© Evelyn Taocheng Wang
Can you tell me a bit about your moving to Europe – how did that influence your artistic expression?
Even while I was learning Chinese and Japanese woodprint in China, I constantly kept seeing lots of information from the West, so I always had this dream of coming here, especially to Germany. That is why I came to Frankfurt to study art. I could say that, before 2000s, I was completely into the traditional thing; landscape, painting, calligraphy. The work I knew was probably Vermeer and some French masterpieces. Since I moved to Germany I started turning more to philosophy, which was difficult for me because of this tradition of rationality. The thing that was really difficult was this need to be very clear. Everything has a word, everything is defined. For example, if I paint some green color, I have to ask what is green color. When I see it, I have to ask what is the relationship between me seeing it and the work itself. Such a thing could never be taught in Asia because there is no such tradition. It is more about the emotion. I still try to keep my energy on both sides and learn. For example, I started to make videos at the Städelschule in Frankfurt. That was a really different education for me. I tried to make a film to get used to that environment. Slowly I could film something, and it somehow changed my view. The biggest example is body culture. In China, if I paint the color green, then it is the color green. It will not make me feel anything more. But here I realise that, when the light is changing on it, or when it is painted onto different material, or when you cut it, it even gives a different meaning. I started to dig out what the meaning is, why I do what I do, and I found that it is all related to body culture. In old Chinese painting, the figure of woman is always really small and there are not many colors. Anything related to the body or sensual feelings needs to be covered. Since I moved to Europe, everything changed. Everything needs definition and a reason. Making video work made it more clear for me what I want to tell, what the information really is. I also try to keep my old feeling and focus on emotion and beauty. In China, when we learned calligraphy, the teacher would take us on a boat trip to visit a garden, drink tea, and just meditate. That was all without language. Opinion and language had to disappear and everything needed to be kept in this traditional, meditating mood. So, I have both sides – the Asian side and what I learned here – but no matter what, I need to find my own way.

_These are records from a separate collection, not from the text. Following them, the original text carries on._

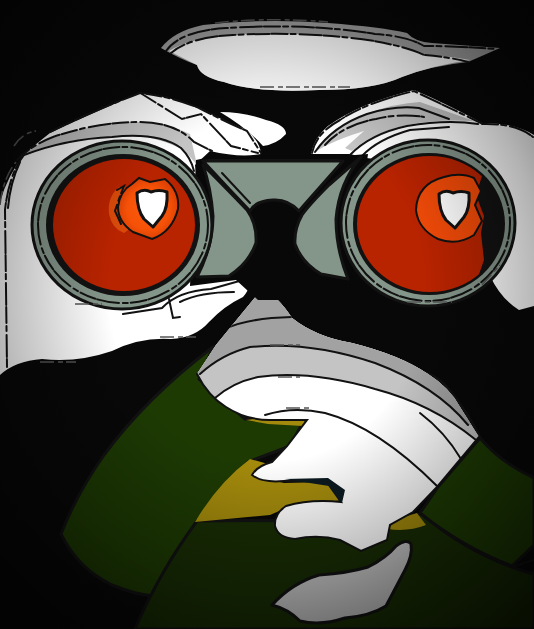
<!DOCTYPE html>
<html lang="en">
<head>
<meta charset="utf-8">
<title>Figure with binoculars</title>
<style>
:root {
  --night: #080808;
  --ink: #111211;
  --white: #ffffff;
  --light: #c4c4c4;
  --mid: #a2a2a2;
  --metal: #84958a;
  --lens: #b82300;
  --glow: #f04a08;
  --coat: #1d3a03;
  --coat-dark: #182d04;
  --shirt: #a38a0c;
}
html, body { margin: 0; background: var(--night); overflow: hidden; }
svg { display: block; width: 534px; height: 629px; }
.white { fill: var(--white); }
.light { fill: var(--light); }
.mid { fill: var(--mid); }
.metal { fill: var(--metal); }
.coat { fill: var(--coat); }
.coat-dark { fill: var(--coat-dark); }
.shirt { fill: var(--shirt); }
.outlined { stroke: var(--ink); stroke-width: 3; stroke-linejoin: round; }
.crease { fill: none; stroke: var(--ink); stroke-width: 2; stroke-linecap: round; }
.broken { stroke-dasharray: 16 3 5 4 22 2; }
.faint { fill: none; stroke: #555; stroke-width: 1.5; stroke-dasharray: 14 4 5 3; }
</style>
</head>
<body>
<svg viewBox="0 0 534 629" role="img" aria-label="A shadowed figure in a green coat looking through binoculars with red lenses">
  <defs>
    <radialGradient id="vignette" gradientUnits="userSpaceOnUse" cx="267" cy="290" r="430" gradientTransform="translate(267 290) scale(.92 1) translate(-267 -290)">
      <stop offset="0" stop-color="#000" stop-opacity="0"/>
      <stop offset=".4" stop-color="#000" stop-opacity="0"/>
      <stop offset=".7" stop-color="#000" stop-opacity=".3"/>
      <stop offset="1" stop-color="#000" stop-opacity=".68"/>
    </radialGradient>
    <radialGradient id="left-glow">
      <stop offset="0" stop-color="#ff5a0a"/>
      <stop offset=".7" stop-color="#f55208"/>
      <stop offset="1" stop-color="#e04204"/>
    </radialGradient>
    <path id="glint" d="M0 2Q7-3 14 1Q22-2 30 1Q31 17 25 25L16 36L7 28Q0 19 0 2Z"/>
    <clipPath id="right-lens"><ellipse cx="430" cy="224" rx="73" ry="68"/></clipPath>
    <clipPath id="face-shape">
      <path d="M197 374L216 345L262 289Q277 295 292 318Q316 337 352 343Q400 355 428 374Q450 388 460 407L479 437L437 487L413 512L390 525L387 540L361 551L340 540Q318 534 295 539Q278 538 275 526Q274 514 286 506Q310 499 341 502L332 487L326 481H284Q262 483 252 475Q257 466 272 462L287 446L307 420H270Q246 420 226 407Q208 396 197 374Z"/>
    </clipPath>
  </defs>

  <rect width="534" height="629" fill="var(--night)"/>

  <g id="coat">
    <path class="coat outlined" d="M213 347Q146 398 104 455Q76 495 61 534Q78 569 112 585Q134 594 152 596Q170 565 197 521L248 462L290 446L302 424L245 419L199 379Z"/>
    <path class="coat-dark outlined" d="M197 521Q160 571 135 629H534V574Q472 557 422 514L390 520L350 520Z"/>
    <path class="shirt" d="M195 522Q218 483 250 459L268 464L252 475L284 483L328 482L342 500L286 508L270 515Z"/>
    <path class="shirt" d="M246 420L270 417L305 420L303 426L268 424Z"/>
    <path class="shirt" d="M388 529L394 520L417 513L426 525Q408 532 388 529Z"/>
    <path class="coat outlined" d="M480 438Q500 462 534 478V545L512 566Q462 547 420 513L438 487Z"/>
    <path class="coat outlined" d="M425 373Q440 378 449 390Q470 416 480 438L458 407Z"/>
    <path class="crease" d="M534 560L512 567Q525 573 534 573"/>
  </g>

  <g id="face">
    <g clip-path="url(#face-shape)">
      <rect class="white" x="190" y="280" width="300" height="280"/>
      <path class="light" d="M190 280H490V450L476 440Q432 404 375 389Q310 370 258 377Q233 382 215 398L190 385Z"/>
      <path class="mid" d="M190 280H490V425L468 425Q436 386 375 363Q310 341 250 347Q222 354 200 374L190 385Z"/>
      <path class="crease" d="M200 374Q222 354 250 347Q310 341 375 363Q436 386 468 425"/>
      <path class="crease" d="M215 398Q233 382 258 377Q310 370 375 389Q432 404 476 440"/>
      <path class="crease" d="M225 329Q248 318 292 317"/>
      <path class="crease" d="M265 415Q293 406 325 413Q378 427 437 486"/>
      <path class="crease" d="M420 413Q445 432 461 459"/>
      <path class="faint" d="M270 345H300M278 377H300M286 408H310"/>
    </g>
    <path class="crease" stroke-width="3" d="M197 374Q208 396 226 407Q246 420 270 420H307L287 446L272 462Q257 466 252 475Q262 483 284 481H326L341 502Q310 499 286 506Q274 514 275 526Q278 538 295 539Q318 534 340 540L361 551L387 540L390 525L413 512L437 487L479 437"/>
    <path d="M284 479L328 478L345 490L342 503L329 486Z" fill="#0b1a20"/>
    <path class="light outlined" d="M272 605Q292 583 319 575Q348 573 368 567Q386 558 396 546Q407 538 411 544Q413 555 405 570L386 606Q370 616 345 618Q321 626 300 621Q288 609 272 605Z"/>
  </g>

  <g id="brow">
    <path class="mid" d="M161 48Q174 31 203 25Q265 18 328 23Q382 27 407 33Q415 42 432 43L500 48L468 62Q430 66 402 77Q374 90 319 90Q254 93 224 82Q200 77 197 65Q180 59 161 48Z"/>
    <path class="white" d="M169 51Q190 38 233 35Q310 31 374 41Q407 47 424 55Q450 56 470 60Q430 66 402 77Q374 90 319 90Q254 93 224 82Q200 77 197 65Z"/>
    <path class="crease broken" d="M166 51Q180 31 226 28Q310 23 375 34Q407 36 424 46Q454 46 496 49"/>
    <path class="crease broken" d="M171 53Q190 37 233 35Q310 31 374 41Q407 47 424 55Q450 57 468 62"/>
    <path class="faint" d="M215 23Q265 17 328 22M260 87H350"/>
  </g>

  <g id="left-hand">
    <path class="white" d="M0 375V202Q8 174 25 154Q38 142 50 133Q88 115 140 93Q169 96 199 108Q226 122 247 130Q260 142 261 154Q240 158 210 151L195 165L210 279L246 278Q253 286 243 297Q224 306 209 322Q195 338 171 339Q140 337 112 351Q77 363 42 359Q15 361 0 375Z"/>
    <path class="white" d="M220 112Q245 112 266 120Q286 125 286 134Q277 144 263 146Q247 128 220 112Z"/>
    <path class="light" d="M17 160Q30 146 53 138Q94 123 140 122Q169 124 190 134L197 165L185 151Q151 132 112 137Q66 138 24 154Z"/>
    <path class="crease broken" d="M17 160Q30 146 53 137Q97 122 139 122Q175 122 194 142L212 151"/>
    <path class="crease" d="M24 155Q66 139 112 137Q158 132 181 148Q191 158 194 171"/>
    <path class="crease broken" d="M50 132Q88 113 140 93Q169 96 199 108Q226 122 247 131L261 153"/>
    <path class="crease broken" d="M142 94L182 119L201 114L231 146L258 153"/>
    <path class="crease broken" d="M24 155Q9 174 5 210L7 367"/>
    <path class="crease" d="M20 162Q10 183 8 208M169 299L173 318L180 317M123 314L162 308Q178 291 211 289L243 280M180 302Q200 292 234 292"/>
    <path class="faint" d="M0 205Q3 178 16 162M14 146Q22 133 36 131M40 362H76M160 337H196"/>
  </g>

  <g id="right-hand">
    <path class="white" d="M311 154Q314 138 328 126Q360 103 414 90Q443 102 482 123Q516 123 534 135V306L519 310Q501 299 490 276L480 170L366 158L350 154Z"/>
    <path class="light" d="M316 151Q332 128 365 114Q396 103 420 102L474 121Q434 119 408 125Q372 133 352 151L345 148L364 131Q337 139 316 151Z"/>
    <path class="crease broken" d="M312 153Q316 133 340 120Q365 103 414 91L481 123"/>
    <path class="crease" d="M315 152Q333 126 367 114Q395 105 419 108L449 119"/>
    <path class="crease broken" d="M325 145Q343 125 376 119Q401 113 424 117"/>
    <path class="crease" d="M350 155Q370 134 407 126Q447 119 478 124M362 156Q378 139 410 130L449 127"/>
    <path class="crease broken" d="M482 124Q516 123 533 137"/>
  </g>

  <g id="binoculars">
    <path d="M196 160L215 156H342L368 154L350 286L300 272L282 300H258L236 280L190 286Z" fill="var(--night)"/>
    <path class="metal outlined" d="M203 161H343L305 204L299 211Q288 199 273 200Q255 201 250 211L230 190Z"/>
    <path class="metal outlined" d="M203 165Q224 186 247 210Q257 224 256 243Q249 263 229 276L197 277Q213 246 213 216Q211 188 203 165Z"/>
    <path class="metal outlined" d="M361 157L329 185Q309 205 302 215Q294 229 295 244Q302 263 321 274L348 279Q336 249 336 219Q339 183 361 157Z"/>
    <path class="crease" d="M208 160H338M222 173L250 203"/>

    <g id="left-barrel">
      <ellipse class="metal outlined" cx="122" cy="225" rx="90" ry="84"/>
      <ellipse class="crease broken" cx="123" cy="225" rx="85" ry="78"/>
      <ellipse cx="123" cy="225" rx="77" ry="71" fill="var(--ink)"/>
      <ellipse cx="124" cy="225" rx="71" ry="66" fill="var(--lens)"/>
      <path d="M119 187Q107 197 109 214Q112 229 124 233L131 228Q119 207 125 187Z" fill="#d94a0a"/>
      <path class="crease" d="M132 184L139 178L150 182L165 179Q180 191 178 209Q172 232 152 239L133 232Q118 222 118 207Q120 191 132 184Z" style="fill:url(#left-glow)"/>
      <path class="crease broken" d="M117 190L124 186L119 199L115 211L121 224"/>
      <use href="#glint" class="white outlined" x="137" y="191"/>
    </g>

    <g id="right-barrel">
      <ellipse class="metal outlined" cx="428" cy="223" rx="87" ry="83"/>
      <ellipse class="crease broken" cx="428" cy="223" rx="82" ry="78"/>
      <ellipse cx="429" cy="224" rx="76" ry="71" fill="var(--ink)"/>
      <g clip-path="url(#right-lens)">
        <path d="M350 150H470L482 176L476 195L484 216L481 233L484 260L470 300H350Z" fill="var(--lens)"/>
        <path class="crease" d="M444 177Q461 172 474 178L481 191L475 205L482 221L474 235Q457 246 438 239Q418 229 416 210Q417 184 444 177Z" style="fill:var(--glow)"/>
      </g>
      <use href="#glint" class="white outlined" x="439" y="192"/>
    </g>
    <path class="faint" d="M75 304H102M407 302H452M482 285L500 265"/>
  </g>

  <rect id="shade" width="534" height="629" fill="url(#vignette)"/>
</svg>
</body>
</html>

What would you say is at the center of your art practice? What are some of the topics that interest you the most?
The center is language and text, what is the relation between the text an the image, and how they should be represented. Everything has a bridge, the political meaning and the aesthetic expression. For me that's a really interesting topic. For example, Instagram and all of the social media, how everybody represents themselves there.
I always try to keep the emotion in the art piece. As I said before, my work is a self-invented story. When you read it, it seems quite personal. If it's true or not – you don't know. There is a lot of psychological engagement that goes into all of the different materials I use. With text, often what I do is I just write down sentences that I have in my head and then see how they lead my thinking, which image I see, or how this image is being produced. I try to focus on this and on architecture, garments, things related to body, structure, objects... I think I will constantly focus on doing more work on that.
* * * * *
BERLIN ART WEEK | 26.—29.09.2018 | more info
Pause: Evelyn Taocheng Wang — "What is he afraid of?"
KW Institute for Contemporary Art
Opening: 26.09.2018, 19h
Artist talk: 30.09.2018, 17h
On view until 30.09.2018